  • Mandates have been increasing over time
    • Overall
    • Categorical
  • Mandates largely go unfunded
  • Mandates negate local authority with increasing accountability to the state
    • Distribution of purpose
    • Trends within accountability to the state category
myth one mandates have been increasing
Myth One:Mandates have been increasing
  • Increasing Mandates?
    • Overall
    • Categorical
      • Disadvantaging
      • Restrictive
myth two mandates largely go unfunded
Myth two: Mandates largely go unfunded
  • Rely on LCIR estimates as there is not an independent source
  • Real costs are rarely analyzed and compiled
  • Real costs are not updates or submitted yearly
myth three mandates negate local authority
Myth Three: Mandates negate local authority
  • Reduce the governments' discretionary authority
  • May make municipalities less responsive to the needs of citizens
  • Category of interest: Accountability to the state
  • Myth One: Mandates have been increasing over time
    • Data ranging from 1992-2006 in the state of Florida does not conform to this myth.
    • There is no apparent trend and if one was to utilize the data to make any claim it would be that mandates have been decreasing in frequency since 1998.
  • Myth Two: Mandates largely go unfunded
    • The results are inconclusive from the data provided from legislative mandate summaries.
    • It would appear from these summaries that most legislation is fiscally neutral
  • Myth Two: Mandates largely go unfunded (Continued)
  • Real costs vary across localities, even very similar localities, as existing capacity and previous policy choices affect the cost of the new mandate.
  • Real costs vary over time as other factors that impact the mandate change (e.g., population trends, technology, inflation, and even other mandates).
  • Preliminary estimates of mandate costs often fail to converge with actual cost data because the implementing regulations are not known at the time of the mandate's passage, or other simplifying assumptions necessary to prepare cost estimates are violated by the reality of implementation.
  • Myth Three: Mandates negate local authority with increasing accountability to the state
    • While substantially low in number mandates that require reporting or other forms of accountability to the state seemed to be inconsistent and then been increasing steadily since the turn of the century.
    • Extending the period of analysis to see if this trend maintains would be of interest
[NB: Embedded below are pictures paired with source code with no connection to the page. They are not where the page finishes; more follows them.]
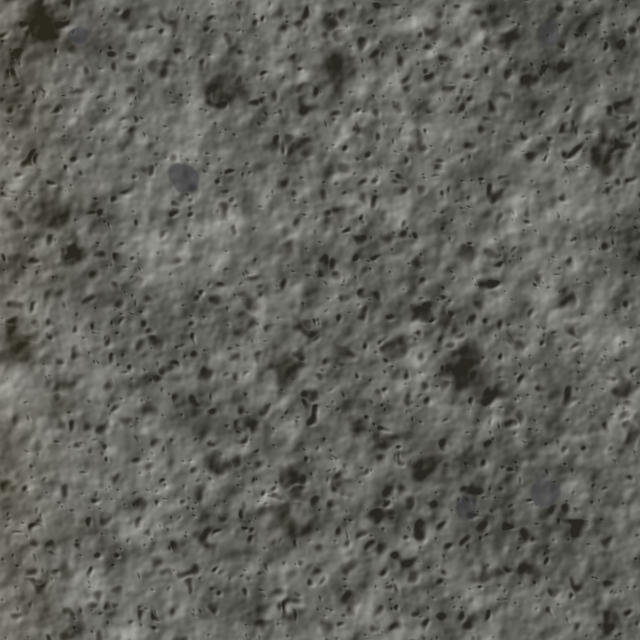
Give the GLSL for this texture, as a three.js fragment shader.

```glsl
// Weathered grey concrete: pitted, grainy relief lit from the upper left, with a few smooth pebbles.
varying vec2 vUv;

// Tone and colour
const float BASE_TONE = 0.396;
const float DARKEST = 0.15;
const float LIGHTEST = 0.66;
const vec3 STONE_TINT = vec3(0.004, 0.003, -0.017);
const vec3 RUST_TINT = vec3(0.018, 0.004, -0.024);
const vec3 PEBBLE_COLOR = vec3(0.29, 0.29, 0.30);

// Light and relief
const vec2 TO_LIGHT = vec2(-0.77, 0.64);
const float LIGHT_STEP = 0.005;
const float BUMP_RELIEF = 0.27;
const float PIT_RELIEF = 0.14;
const float PIT_SHADE = 0.18;
const float BUMP_SHADE = 0.06;
const float MOTTLE_GAIN = 0.08;

// Cells across the canvas for each feature size
const float TINY_PITS = 66.0;
const float SMALL_PITS = 31.0;
const float MEDIUM_PITS = 14.0;
const float LARGE_PITS = 5.0;
const float PEBBLES = 6.0;

vec3 hash3(vec2 cell, float seed) {
  vec3 p = fract(vec3(cell.xyx + seed * 17.3) * vec3(0.1031, 0.1030, 0.0973));
  p += dot(p, p.yxz + 33.33);
  return fract((p.xxy + p.yzz) * p.zyx);
}

// Smooth cellular noise: one soft bump or dent per cell, roughly -1 to 1.
float grain(vec2 p, float seed) {
  vec2 cell = floor(p);
  float sum = 0.0;
  for (int y = -1; y <= 1; y++) {
    for (int x = -1; x <= 1; x++) {
      vec2 id = cell + vec2(float(x), float(y));
      vec3 rnd = hash3(id, seed);
      vec2 offset = p - id - rnd.xy;
      float k = max(0.0, 1.0 - dot(offset, offset));
      sum += (rnd.z * 2.0 - 1.0) * k * k * k;
    }
  }
  return sum;
}

// Scattered, randomly turned ovals: 1 inside, 0 outside. Radius is in cells.
float ovals(vec2 p, float radius, float density, float core, float seed) {
  vec2 cell = floor(p);
  float cover = 0.0;
  for (int y = -1; y <= 1; y++) {
    for (int x = -1; x <= 1; x++) {
      vec2 id = cell + vec2(float(x), float(y));
      vec3 place = hash3(id, seed);
      vec3 shape = hash3(id, seed + 5.0);
      vec2 offset = p - id - 0.1 - 0.8 * place.xy;
      float c = cos(6.2832 * shape.x);
      float s = sin(6.2832 * shape.x);
      offset = mat2(c, -s, s, c) * offset;
      offset.x *= mix(0.75, 1.35, shape.y);
      float d = length(offset) / (radius * mix(0.5, 1.0, shape.z));
      float oval = 1.0 - smoothstep(core, 1.0, d);
      cover = max(cover, oval * step(place.z, density));
    }
  }
  return cover;
}

// Depth of all pits, with the outlines roughened by a warp.
float pitDepth(vec2 p) {
  vec2 warp = vec2(grain(p * 48.0, 1.0), grain(p * 48.0, 2.0));
  vec2 fine = p + 0.007 * warp;
  vec2 rough = p + 0.014 * warp;
  float depth = 0.5 * ovals(fine * TINY_PITS, 0.38, 0.24, 0.0, 3.0);
  depth = max(depth, 0.85 * ovals(fine * SMALL_PITS, 0.42, 0.46, 0.05, 4.0));
  depth = max(depth, 1.05 * ovals(rough * MEDIUM_PITS, 0.40, 0.46, 0.1, 6.0));
  return max(depth, 1.15 * ovals(rough * LARGE_PITS, 0.27, 0.42, 0.1, 7.0));
}

float bumps(vec2 p) {
  return 0.7 * grain(p * 30.0, 8.0)
       + 0.5 * grain(p * 58.0, 9.0)
       + 0.17 * grain(p * 112.0, 10.0);
}

// Broad patches of light and dark paste.
float mottling(vec2 p) {
  return 0.85 * grain(p * 5.0, 11.0)
       + 0.8 * grain(p * 13.0, 12.0)
       + 0.9 * grain(p * 25.0, 14.0);
}

void main() {
  vec2 p = vUv;
  vec2 lightward = p + TO_LIGHT * LIGHT_STEP;

  // Slopes that face the light brighten; pit floors darken.
  float pit = pitDepth(p);
  float bump = bumps(p);
  float mottle = mottling(p);
  float tone = BASE_TONE
             + BUMP_RELIEF * (bump - bumps(lightward))
             + PIT_RELIEF * (pitDepth(lightward) - pit)
             - PIT_SHADE * pit + BUMP_SHADE * bump + MOTTLE_GAIN * mottle;
  tone = clamp(tone, DARKEST, LIGHTEST);

  // Rusty stain along the left edge and inside the pits.
  float stain = 1.0 - smoothstep(0.0, 0.2, p.x + 0.05 * mottle);
  vec3 color = tone + STONE_TINT + RUST_TINT * (0.5 * stain + 0.25 * pit);

  // Bluish pebbles, smoother than the paste around them.
  float pebble = ovals(p * PEBBLES + 0.04 * bump, 0.17, 0.18, 0.75, 13.0);
  vec3 pebbleColor = PEBBLE_COLOR + 0.35 * (tone - BASE_TONE);
  color = mix(color, pebbleColor, 0.75 * pebble);

  gl_FragColor = vec4(color, 1.0);
}
```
Florida needs to reinstitute an independent group to recognize and estimate the cost of statutory mandates on local governments.
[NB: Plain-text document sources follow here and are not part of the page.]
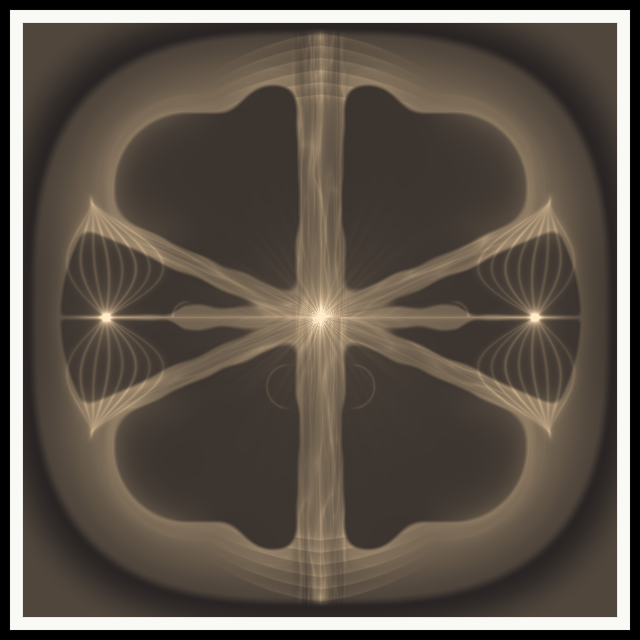
Give the GLSL for this background, as a three.js fragment shader.

```glsl
// Framed symmetric bloom of fibrous light: four dark lobes cut from a soft squircle.
// Cavities are smooth distance fields folded into one quadrant; ridged noise,
// curved strands and exponential glows add light, which a colour ramp then tints.
varying vec2 vUv;

const vec2 CENTER = vec2(0.501, 0.504);
const vec2 BODY_RADIUS = vec2(0.452, 0.447);
const float FRAME_OUTER = 0.4844;
const float FRAME_INNER = 0.4642;
const float RAY_SLOPE = 0.45;
const float SIDE_NODE = 0.336;
const float TOP_NODE = 0.443;
const vec3 UMBER = vec3(0.225, 0.198, 0.180);
const vec3 TAN = vec3(0.49, 0.425, 0.345);
const vec3 SAND = vec3(0.74, 0.64, 0.51);
const vec3 CREAM = vec3(1.0, 0.92, 0.78);
const vec3 PAPER = vec3(0.975, 0.975, 0.965);

float hash(vec2 p) {
  return fract(sin(dot(p, vec2(127.1, 311.7))) * 43758.5453);
}

float noise(vec2 p) {
  vec2 i = floor(p), f = fract(p);
  f = f * f * (3.0 - 2.0 * f);
  return mix(mix(hash(i), hash(i + vec2(1, 0)), f.x),
             mix(hash(i + vec2(0, 1)), hash(i + vec2(1, 1)), f.x), f.y);
}

float smin(float a, float b, float k) {
  float h = max(k - abs(a - b), 0.0) / k;
  return min(a, b) - h * h * k * 0.25;
}

float smax(float a, float b, float k) { return -smin(-a, -b, k); }

// Ridged threads running along one axis
float fibre(float across, float along) {
  float sum = 0.0, freq = 55.0, amp = 0.5;
  for (int i = 0; i < 3; i++) {
    float sway = 0.9 * noise(vec2(along * 22.0, float(i) * 7.3));
    float n = noise(vec2(across * freq + sway, along * 9.0 + float(i) * 13.7));
    sum += amp * pow(1.0 - abs(2.0 * n - 1.0), 3.0);
    freq *= 1.9;
    amp *= 0.75;
  }
  return sum;
}

// Large lobe between the upright bar and the diagonal ray
float lobeDistance(vec2 q) {
  vec2 b = abs(q) - vec2(0.321, 0.319) + 0.115;
  float d = length(max(b, 0.0)) + min(max(b.x, b.y), 0.0) - 0.115;
  d = smin(d, length(q - vec2(0.074, 0.307)) - 0.055, 0.035);
  d = smax(d, 0.037 - q.x, 0.02);
  return smax(d, (RAY_SLOPE * q.x + 0.014 - q.y) * 0.912, 0.035);
}

// Side hollow between the diagonal ray and the horizontal thread
float hollowDistance(vec2 q) {
  float d = smax((q.y - RAY_SLOPE * q.x + 0.026) * 0.912, q.x - 0.406 + 1.87 * q.y * q.y, 0.02);
  d = smax(d, q.y - 0.15, 0.03);
  return smax(d, mix(0.018, 0.003, smoothstep(0.21, 0.25, q.x)) - q.y, 0.008);
}

float thread(float d, float width) { return exp(-d * d / (width * width)); }

vec3 ramp(float v) {
  vec3 c = mix(UMBER, TAN, clamp(v, -0.5, 1.0));
  c = mix(c, SAND, clamp((v - 1.0) / 0.7, 0.0, 1.0));
  return mix(c, CREAM, clamp((v - 1.7) / 0.8, 0.0, 1.0));
}

void main() {
  vec2 p = vUv - CENTER, q = abs(p);
  float r = length(p);
  vec2 side = step(0.0, p);
  float seed = dot(side, vec2(3.1, 5.7));

  // Cavities, with gently rippled edges
  vec2 ripple = vec2(noise(q.yx * 26.0 + 4.0), noise(q * 26.0 + 9.0)) - 0.5;
  vec2 w = q + 0.009 * ripple * smoothstep(0.03, 0.12, r) * smoothstep(0.36, 0.24, r);
  float lobe = lobeDistance(w);
  float d = min(lobe, hollowDistance(w));
  float solid = smoothstep(-0.003, 0.004, d);

  // Soft outer body
  vec2 s = q / BODY_RADIUS;
  float e = pow(s.x * s.x * s.x + s.y * s.y * s.y, 1.0 / 3.0);
  float shell = smoothstep(0.22, 0.32, r);
  float body = mix(0.28, 0.78, smoothstep(1.0, 0.8, e));
  body *= mix(1.0, mix(0.55, 1.0, smoothstep(0.03, 0.2, q.y)), smoothstep(0.36, 0.4, q.x));
  body += 0.3 * shell * exp(-max(d, 0.0) / 0.017);

  // Fibres along the bar, the diagonal rays and the rim
  float across = (q.y - RAY_SLOPE * q.x) * 0.912;
  float bar = smoothstep(0.05, 0.03, q.x);
  float ray = thread(across, 0.04) * smoothstep(0.33, 0.26, q.x) * (1.0 - bar);
  float threads = bar * fibre(p.x, q.y + 4.0 * side.y) + ray * fibre(across, q.x + seed);
  float rim = fibre(lobe * 0.7, atan(q.y, q.x) * 0.2) * exp(-abs(lobe) / 0.03);
  body += 0.65 * threads - 0.16 * (bar + ray) + 0.3 * rim * shell * (1.0 - bar);
  body += bar * (0.4 * exp(-q.x / 0.007) - 0.12);
  float inner = 0.5 * exp(min(d, 0.0) / 0.024) * smoothstep(0.14, 0.26, q.x) * smoothstep(0.09, 0.17, q.y);
  float light = mix(inner + 0.06 * noise(p * 8.0), body, solid);

  // Strands bowing out of the side nodes
  for (int i = 0; i < 8; i++) {
    float bow = mix(-0.085, 0.05, float(i) / 7.0);
    float t = q.y / 0.15;
    float x = SIDE_NODE + bow * sin(3.14159 * min(t, 1.2)) + (0.015 + 0.4 * bow) * t * t;
    float fade = smoothstep(1.35, 0.85, t) * (0.25 + 0.2 * hash(vec2(float(i), 2.0)));
    light += fade * (thread(q.x - x, 0.0025) + 0.45 * thread(q.x - x, 0.009));
  }

  // Veils sweeping away from the top and bottom nodes
  for (int i = 0; i < 6; i++) {
    float k = float(i);
    float y = TOP_NODE - 0.019 * k - (1.5 - 0.12 * k) * q.x * q.x - 0.1 * q.x;
    float below = y - q.y;
    float veil = smoothstep(-0.002, 0.001, below) * exp(-max(below, 0.0) / 0.009);
    light += 0.3 * veil * smoothstep(0.19, 0.05, q.x) * solid;
  }

  // Fine curls
  vec2 curl = q - vec2(0.05, 0.108);
  light += 0.3 * thread(length(curl) - 0.034, 0.002) * smoothstep(-0.01, 0.015, curl.x) * (1.0 - side.y);
  vec2 hook = q - vec2(0.208, 0.001);
  light += 0.35 * thread(length(hook) - 0.023, 0.0025) * smoothstep(-0.01, 0.01, hook.x) * side.y;

  // Starburst, horizontal thread and nodes
  float spokes = pow(noise(vec2(atan(q.y, q.x) * 26.0 + seed, r * 8.0)), 2.0);
  light += 0.9 * spokes * exp(-r / 0.055) + 1.3 * exp(-r / 0.02) + 0.45 * exp(-r / 0.07);
  light += 0.45 * exp(-q.y / 0.003) * smoothstep(0.39, 0.33, q.x);
  light += 0.9 * exp(-length(q - vec2(SIDE_NODE, 0.0)) / 0.018);
  light += 0.9 * exp(-length((q - vec2(0.0, TOP_NODE)) * vec2(1.6, 0.6)) / 0.015);

  // Shadowed ground outside the body, then the frame
  float ground = mix(-0.25, 0.33, smoothstep(0.0, 0.17, e - 1.0));
  vec3 color = ramp(mix(ground, light, smoothstep(1.015, 0.975, e)));
  float border = max(abs(vUv.x - 0.5), abs(vUv.y - 0.5));
  color = mix(color, PAPER, smoothstep(FRAME_INNER - 0.001, FRAME_INNER + 0.001, border));
  color *= 1.0 - smoothstep(FRAME_OUTER - 0.001, FRAME_OUTER + 0.001, border);
  gl_FragColor = vec4(color, 1.0);
}
```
Florida statute needs to better define key words in the constitutional amendment including terms such as “insignificant fiscal impact”.

The independent commission should produce an annual report which includes the cost of individual mandates in addition to an aggregate cost across all mandates.

In recognition of the cumulative effect of the mandates, and the difficulty of estimating real costs, the independent commission should conduct analysis of a sample of local government, each fiscal year, to determine the actual fiscal impact of continual mandates.